As already said I’m also still learning and getting started with TrueNAS, but one thing I experienced with QNAP was that it seem to have a small problem with copying a huge amount of small files. In these cases the transfer rate dropped (nothing huge, but noticeable with large amounts – which are honestly not a daily occurrence). In addition rebuilding errors or an exchanged disk should be faster from what I read about ZFS – hope I never get to that point 🙂 Apart from that I’d like to compare data transfer and handling with 4 disks in RAID.
Yes, this one might be unfair to compare both systems and there are arguments for or against each of the systems. I know the T320 is an old system but it works…so why not give it a “second life”. Others say “…buy what you need; sell it and buy a new one if you need an upgrade.” I think go for sth. in between 🙂 With the Dell I bought what I need + some headroom and when I need an upgrade (e.g. 10GBit-Ethernet, additional HDD’s, more RAM) then I buy these parts 😛

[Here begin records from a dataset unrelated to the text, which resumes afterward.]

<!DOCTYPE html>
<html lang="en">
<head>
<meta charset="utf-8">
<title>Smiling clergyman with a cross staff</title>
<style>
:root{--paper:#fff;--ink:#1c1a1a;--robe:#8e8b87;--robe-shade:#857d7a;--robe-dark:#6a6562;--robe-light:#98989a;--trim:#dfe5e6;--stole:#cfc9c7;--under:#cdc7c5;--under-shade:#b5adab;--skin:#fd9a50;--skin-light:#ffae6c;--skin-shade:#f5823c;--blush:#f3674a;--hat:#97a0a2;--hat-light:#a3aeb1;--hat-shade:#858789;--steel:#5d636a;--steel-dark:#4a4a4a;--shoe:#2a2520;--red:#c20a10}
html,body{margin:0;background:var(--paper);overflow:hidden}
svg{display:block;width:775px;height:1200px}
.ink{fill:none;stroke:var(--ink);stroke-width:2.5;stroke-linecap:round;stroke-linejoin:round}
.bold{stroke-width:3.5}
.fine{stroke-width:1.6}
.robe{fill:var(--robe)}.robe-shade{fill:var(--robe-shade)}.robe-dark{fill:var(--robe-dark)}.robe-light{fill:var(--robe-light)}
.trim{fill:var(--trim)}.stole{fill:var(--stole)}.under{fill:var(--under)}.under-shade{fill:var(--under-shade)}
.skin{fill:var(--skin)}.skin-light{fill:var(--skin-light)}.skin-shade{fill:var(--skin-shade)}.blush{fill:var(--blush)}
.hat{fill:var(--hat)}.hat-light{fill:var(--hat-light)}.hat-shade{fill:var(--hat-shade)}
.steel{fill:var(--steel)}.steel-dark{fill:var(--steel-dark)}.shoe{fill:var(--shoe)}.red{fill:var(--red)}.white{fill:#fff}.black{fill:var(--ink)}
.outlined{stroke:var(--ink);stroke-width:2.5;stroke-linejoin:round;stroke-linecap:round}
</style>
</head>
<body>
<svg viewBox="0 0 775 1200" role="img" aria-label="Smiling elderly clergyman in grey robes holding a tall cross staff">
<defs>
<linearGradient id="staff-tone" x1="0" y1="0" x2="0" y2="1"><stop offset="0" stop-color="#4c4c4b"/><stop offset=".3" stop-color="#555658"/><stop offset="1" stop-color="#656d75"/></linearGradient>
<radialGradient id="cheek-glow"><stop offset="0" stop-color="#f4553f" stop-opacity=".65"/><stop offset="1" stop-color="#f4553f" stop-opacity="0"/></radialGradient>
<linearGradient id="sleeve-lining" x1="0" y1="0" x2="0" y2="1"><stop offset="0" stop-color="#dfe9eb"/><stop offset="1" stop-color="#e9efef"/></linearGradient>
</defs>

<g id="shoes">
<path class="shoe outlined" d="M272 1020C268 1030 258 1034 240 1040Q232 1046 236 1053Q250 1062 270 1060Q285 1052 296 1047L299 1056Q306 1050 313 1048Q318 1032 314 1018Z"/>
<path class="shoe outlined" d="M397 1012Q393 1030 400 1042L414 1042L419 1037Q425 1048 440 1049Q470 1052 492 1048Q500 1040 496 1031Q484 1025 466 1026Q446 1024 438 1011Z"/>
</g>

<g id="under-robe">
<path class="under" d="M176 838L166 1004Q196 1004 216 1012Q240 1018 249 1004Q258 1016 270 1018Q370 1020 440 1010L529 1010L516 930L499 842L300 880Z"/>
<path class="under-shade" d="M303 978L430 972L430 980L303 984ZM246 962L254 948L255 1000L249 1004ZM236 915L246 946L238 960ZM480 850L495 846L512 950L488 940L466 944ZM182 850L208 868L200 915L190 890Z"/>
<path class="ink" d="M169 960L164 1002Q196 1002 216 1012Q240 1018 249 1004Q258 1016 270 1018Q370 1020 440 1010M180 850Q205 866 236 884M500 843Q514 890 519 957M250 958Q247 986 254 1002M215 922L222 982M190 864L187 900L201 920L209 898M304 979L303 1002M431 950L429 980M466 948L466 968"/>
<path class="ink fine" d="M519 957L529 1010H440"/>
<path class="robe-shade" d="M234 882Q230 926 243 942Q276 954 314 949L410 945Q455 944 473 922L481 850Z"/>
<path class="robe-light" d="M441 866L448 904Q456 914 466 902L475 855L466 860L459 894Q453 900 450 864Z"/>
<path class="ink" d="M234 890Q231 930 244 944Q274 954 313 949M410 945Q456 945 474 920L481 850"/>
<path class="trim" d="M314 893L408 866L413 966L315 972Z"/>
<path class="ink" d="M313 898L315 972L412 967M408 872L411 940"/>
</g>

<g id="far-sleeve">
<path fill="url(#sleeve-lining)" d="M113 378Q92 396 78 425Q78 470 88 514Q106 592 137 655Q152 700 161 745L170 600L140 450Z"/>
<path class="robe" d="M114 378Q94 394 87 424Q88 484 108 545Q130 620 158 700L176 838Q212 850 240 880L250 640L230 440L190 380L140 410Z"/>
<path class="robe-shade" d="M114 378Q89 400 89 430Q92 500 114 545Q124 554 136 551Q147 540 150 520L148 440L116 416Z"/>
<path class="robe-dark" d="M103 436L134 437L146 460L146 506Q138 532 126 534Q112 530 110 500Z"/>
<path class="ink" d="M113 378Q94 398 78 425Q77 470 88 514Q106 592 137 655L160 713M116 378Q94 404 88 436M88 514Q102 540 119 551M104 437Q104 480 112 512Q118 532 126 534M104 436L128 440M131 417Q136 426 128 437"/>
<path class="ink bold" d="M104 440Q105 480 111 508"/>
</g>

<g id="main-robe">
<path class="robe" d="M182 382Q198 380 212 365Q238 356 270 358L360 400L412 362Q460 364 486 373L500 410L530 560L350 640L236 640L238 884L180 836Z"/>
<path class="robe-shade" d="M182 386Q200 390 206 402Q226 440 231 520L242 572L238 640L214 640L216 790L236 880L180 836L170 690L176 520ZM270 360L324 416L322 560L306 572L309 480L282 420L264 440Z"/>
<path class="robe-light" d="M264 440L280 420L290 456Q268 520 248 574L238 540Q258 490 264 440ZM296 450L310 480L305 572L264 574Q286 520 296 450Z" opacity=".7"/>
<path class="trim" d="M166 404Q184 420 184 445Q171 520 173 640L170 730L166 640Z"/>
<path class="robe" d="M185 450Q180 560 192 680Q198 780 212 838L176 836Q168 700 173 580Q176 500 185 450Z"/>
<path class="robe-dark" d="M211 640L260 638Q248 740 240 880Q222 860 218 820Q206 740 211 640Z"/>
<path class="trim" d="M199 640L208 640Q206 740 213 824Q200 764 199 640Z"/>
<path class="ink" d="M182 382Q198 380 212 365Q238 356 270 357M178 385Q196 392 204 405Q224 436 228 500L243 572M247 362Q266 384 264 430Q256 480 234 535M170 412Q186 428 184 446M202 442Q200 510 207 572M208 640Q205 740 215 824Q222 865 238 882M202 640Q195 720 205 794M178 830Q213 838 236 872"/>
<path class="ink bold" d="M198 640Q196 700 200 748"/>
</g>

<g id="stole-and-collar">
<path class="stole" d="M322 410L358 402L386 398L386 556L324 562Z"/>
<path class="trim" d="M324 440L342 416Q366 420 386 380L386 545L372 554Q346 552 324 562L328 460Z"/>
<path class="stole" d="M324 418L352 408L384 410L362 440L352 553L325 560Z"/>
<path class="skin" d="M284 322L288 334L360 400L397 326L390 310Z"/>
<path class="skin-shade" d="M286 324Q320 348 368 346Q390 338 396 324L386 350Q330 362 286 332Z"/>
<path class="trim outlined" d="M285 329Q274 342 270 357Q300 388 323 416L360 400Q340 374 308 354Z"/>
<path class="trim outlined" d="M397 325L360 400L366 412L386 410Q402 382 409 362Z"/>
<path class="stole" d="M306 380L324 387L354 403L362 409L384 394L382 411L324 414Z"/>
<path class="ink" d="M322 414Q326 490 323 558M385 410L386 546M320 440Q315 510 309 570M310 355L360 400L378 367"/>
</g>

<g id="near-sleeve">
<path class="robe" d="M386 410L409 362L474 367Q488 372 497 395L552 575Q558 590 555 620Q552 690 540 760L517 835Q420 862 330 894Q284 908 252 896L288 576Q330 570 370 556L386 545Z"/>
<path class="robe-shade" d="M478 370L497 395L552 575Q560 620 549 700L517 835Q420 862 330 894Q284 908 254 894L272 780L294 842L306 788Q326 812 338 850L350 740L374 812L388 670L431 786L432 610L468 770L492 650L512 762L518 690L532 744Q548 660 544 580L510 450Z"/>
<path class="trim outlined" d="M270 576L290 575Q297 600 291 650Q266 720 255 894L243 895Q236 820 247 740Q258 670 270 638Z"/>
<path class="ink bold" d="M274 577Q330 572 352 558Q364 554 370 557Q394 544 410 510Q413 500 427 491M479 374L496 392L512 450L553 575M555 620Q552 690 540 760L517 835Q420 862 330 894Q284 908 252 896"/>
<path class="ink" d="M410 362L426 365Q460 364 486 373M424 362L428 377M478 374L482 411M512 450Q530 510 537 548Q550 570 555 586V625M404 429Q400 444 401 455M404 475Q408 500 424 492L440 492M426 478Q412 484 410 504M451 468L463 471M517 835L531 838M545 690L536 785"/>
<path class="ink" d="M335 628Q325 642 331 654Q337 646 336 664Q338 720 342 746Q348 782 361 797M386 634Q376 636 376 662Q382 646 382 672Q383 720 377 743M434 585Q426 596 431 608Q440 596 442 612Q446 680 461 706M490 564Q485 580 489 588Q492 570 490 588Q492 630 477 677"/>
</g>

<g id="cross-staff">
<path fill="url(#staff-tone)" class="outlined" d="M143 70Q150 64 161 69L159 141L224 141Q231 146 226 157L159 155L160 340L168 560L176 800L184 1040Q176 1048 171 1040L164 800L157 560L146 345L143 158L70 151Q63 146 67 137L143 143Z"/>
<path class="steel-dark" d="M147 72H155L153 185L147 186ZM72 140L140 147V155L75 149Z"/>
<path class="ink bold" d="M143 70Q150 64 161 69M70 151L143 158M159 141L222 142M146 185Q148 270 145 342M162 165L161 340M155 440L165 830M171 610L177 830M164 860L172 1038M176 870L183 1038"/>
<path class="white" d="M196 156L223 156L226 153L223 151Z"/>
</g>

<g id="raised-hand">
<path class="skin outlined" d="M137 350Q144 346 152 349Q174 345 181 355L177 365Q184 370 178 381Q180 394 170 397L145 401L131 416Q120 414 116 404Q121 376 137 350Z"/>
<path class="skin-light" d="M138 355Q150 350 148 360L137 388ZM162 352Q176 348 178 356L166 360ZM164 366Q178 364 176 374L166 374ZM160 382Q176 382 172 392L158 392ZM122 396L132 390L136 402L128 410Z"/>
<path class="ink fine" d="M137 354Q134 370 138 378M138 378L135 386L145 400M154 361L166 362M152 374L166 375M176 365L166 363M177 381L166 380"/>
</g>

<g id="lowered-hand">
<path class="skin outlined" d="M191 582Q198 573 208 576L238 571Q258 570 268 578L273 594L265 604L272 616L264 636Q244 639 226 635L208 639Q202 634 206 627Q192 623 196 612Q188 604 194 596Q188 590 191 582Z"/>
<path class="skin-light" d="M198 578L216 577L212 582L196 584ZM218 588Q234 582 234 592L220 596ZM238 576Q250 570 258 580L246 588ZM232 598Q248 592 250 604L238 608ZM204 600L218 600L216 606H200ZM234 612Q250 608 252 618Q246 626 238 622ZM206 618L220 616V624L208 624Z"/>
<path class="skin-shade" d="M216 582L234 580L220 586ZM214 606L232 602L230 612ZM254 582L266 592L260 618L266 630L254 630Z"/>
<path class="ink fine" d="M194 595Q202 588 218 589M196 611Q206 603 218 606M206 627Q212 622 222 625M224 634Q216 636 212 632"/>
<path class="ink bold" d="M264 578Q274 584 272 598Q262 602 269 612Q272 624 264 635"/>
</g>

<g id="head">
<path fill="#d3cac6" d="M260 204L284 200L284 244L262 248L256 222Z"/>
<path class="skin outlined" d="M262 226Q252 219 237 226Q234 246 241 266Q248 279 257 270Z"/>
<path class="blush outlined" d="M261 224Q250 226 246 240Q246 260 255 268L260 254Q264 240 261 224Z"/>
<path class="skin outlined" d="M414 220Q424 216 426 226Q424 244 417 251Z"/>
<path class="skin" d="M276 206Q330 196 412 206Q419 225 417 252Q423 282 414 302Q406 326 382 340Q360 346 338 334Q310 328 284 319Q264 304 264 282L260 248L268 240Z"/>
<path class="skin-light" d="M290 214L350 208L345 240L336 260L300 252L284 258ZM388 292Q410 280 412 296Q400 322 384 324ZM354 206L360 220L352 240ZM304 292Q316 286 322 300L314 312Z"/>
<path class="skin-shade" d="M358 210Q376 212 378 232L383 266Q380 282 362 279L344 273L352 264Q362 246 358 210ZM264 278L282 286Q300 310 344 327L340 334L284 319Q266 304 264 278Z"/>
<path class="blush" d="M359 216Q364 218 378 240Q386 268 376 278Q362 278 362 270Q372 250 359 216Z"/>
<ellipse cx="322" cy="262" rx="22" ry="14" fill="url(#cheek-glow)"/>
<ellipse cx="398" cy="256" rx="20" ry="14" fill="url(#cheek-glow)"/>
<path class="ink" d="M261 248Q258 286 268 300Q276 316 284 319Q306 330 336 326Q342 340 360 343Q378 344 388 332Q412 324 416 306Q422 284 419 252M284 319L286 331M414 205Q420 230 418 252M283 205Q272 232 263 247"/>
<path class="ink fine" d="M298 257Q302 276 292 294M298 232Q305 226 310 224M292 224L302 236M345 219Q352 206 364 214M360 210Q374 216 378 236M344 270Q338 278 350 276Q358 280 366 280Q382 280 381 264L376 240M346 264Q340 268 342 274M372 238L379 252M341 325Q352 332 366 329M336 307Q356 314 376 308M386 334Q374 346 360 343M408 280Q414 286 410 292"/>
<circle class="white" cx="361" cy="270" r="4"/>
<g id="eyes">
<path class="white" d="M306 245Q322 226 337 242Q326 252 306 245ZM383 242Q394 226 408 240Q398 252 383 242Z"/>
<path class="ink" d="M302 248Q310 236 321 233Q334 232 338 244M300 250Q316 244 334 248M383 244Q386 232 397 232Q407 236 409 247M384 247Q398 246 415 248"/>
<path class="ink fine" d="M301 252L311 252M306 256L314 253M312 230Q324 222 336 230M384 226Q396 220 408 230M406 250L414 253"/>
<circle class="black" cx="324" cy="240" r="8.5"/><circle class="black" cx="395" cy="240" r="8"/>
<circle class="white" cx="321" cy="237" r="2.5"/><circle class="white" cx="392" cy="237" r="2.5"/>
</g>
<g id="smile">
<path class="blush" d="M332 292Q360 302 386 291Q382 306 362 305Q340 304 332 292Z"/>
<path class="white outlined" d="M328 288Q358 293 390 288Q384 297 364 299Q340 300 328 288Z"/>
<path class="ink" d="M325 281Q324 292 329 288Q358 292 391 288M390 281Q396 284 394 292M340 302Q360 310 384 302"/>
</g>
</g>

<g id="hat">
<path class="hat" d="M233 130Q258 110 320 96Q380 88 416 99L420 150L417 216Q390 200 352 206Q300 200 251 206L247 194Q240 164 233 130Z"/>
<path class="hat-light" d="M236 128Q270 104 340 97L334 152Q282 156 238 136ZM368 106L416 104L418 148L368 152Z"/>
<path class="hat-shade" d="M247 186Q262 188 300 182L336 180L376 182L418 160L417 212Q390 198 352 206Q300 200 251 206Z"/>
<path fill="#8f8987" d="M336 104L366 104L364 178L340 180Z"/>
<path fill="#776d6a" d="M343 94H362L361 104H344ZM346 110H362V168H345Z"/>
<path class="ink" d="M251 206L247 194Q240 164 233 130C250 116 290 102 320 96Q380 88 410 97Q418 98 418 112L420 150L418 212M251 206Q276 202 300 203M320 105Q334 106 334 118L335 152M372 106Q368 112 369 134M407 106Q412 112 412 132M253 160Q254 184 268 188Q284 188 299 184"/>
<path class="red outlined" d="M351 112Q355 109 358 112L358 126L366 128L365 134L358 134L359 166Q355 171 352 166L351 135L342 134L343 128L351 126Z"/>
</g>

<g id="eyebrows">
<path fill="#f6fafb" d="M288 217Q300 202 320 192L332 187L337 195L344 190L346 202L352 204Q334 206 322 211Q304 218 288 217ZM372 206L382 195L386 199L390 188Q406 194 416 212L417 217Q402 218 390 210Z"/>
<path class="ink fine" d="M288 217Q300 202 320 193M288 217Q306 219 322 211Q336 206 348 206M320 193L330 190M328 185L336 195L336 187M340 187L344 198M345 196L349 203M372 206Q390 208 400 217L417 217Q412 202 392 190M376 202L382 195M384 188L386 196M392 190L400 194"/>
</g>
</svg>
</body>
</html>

One more thing…
There are two annoying things about the QNAP NAS.
The on/off/reset/reset-to-factory-defaults button
There is one button to switch the device on, off, reset it and reset it to factory defaults. It happened twice to me that instead of switching it off I did a complete reset to defaults. Accounts, settings, shares, installed apps…gone. The difference is how long you press the button. 1 second, 3 seconds, 10 seconds, more than 10 seconds.
The UI / UX
The different views are launched in a window-kind-of view. So no fullscreen and always look like a popup. You can maximize it, but once you navigate to a new app/menu item the size is not kept. So you constantly maximize the screens. As the whole thing is a website it does absolutly make no sense to have that virtual window appearance.
Popups – guides, tutorials, help, updates, licence, whats new – these are the other popups you will get. Sometimes there are 3-4 popups stacked on top of each other to let you know there is a licence you should accept, there is a help page, how you can get started, what’s the new features and if you want to be reminded of sth. again (everything in it’s own popup – shown at the same time). Each has its own representation of “don’t show again”. It can be a button, a checkbox, a drop down list…or…drumroll…a popup itself, which pops up if you close a popup – funny right. No – Annoying.
Hope it helped or entertained…don’t know…like and subscribe – oh sorry wrong platform 😛
Flash ‘Dell H310’ to IT-Mode
Recently I bought a Dell T320 to be used as a Home-NAS (on steroids 😜 ). The plan was to run TrueNAS on it and as the T320 I bought on eBay already came with a Dell H310 RAID-controller…well, you know what happened, because that’s why you are here 🧐Continue reading
Raspberry Pi Printserver for HP CP1025nw
In 2014 I bought a HP CP1025nw color-laser printer for an incredibly cheap price. Now in 2019 I changed the first black cartridge and all the colors are still at 30% – so that’s how much I print 🙂 The printer itself comes with a USB-port, WiFi and a LAN port. So there should be plenty of options to connect it to any device or get it working with any device. The only missing feature is AirPrint, but that was a trade-off I made for the price.Continue reading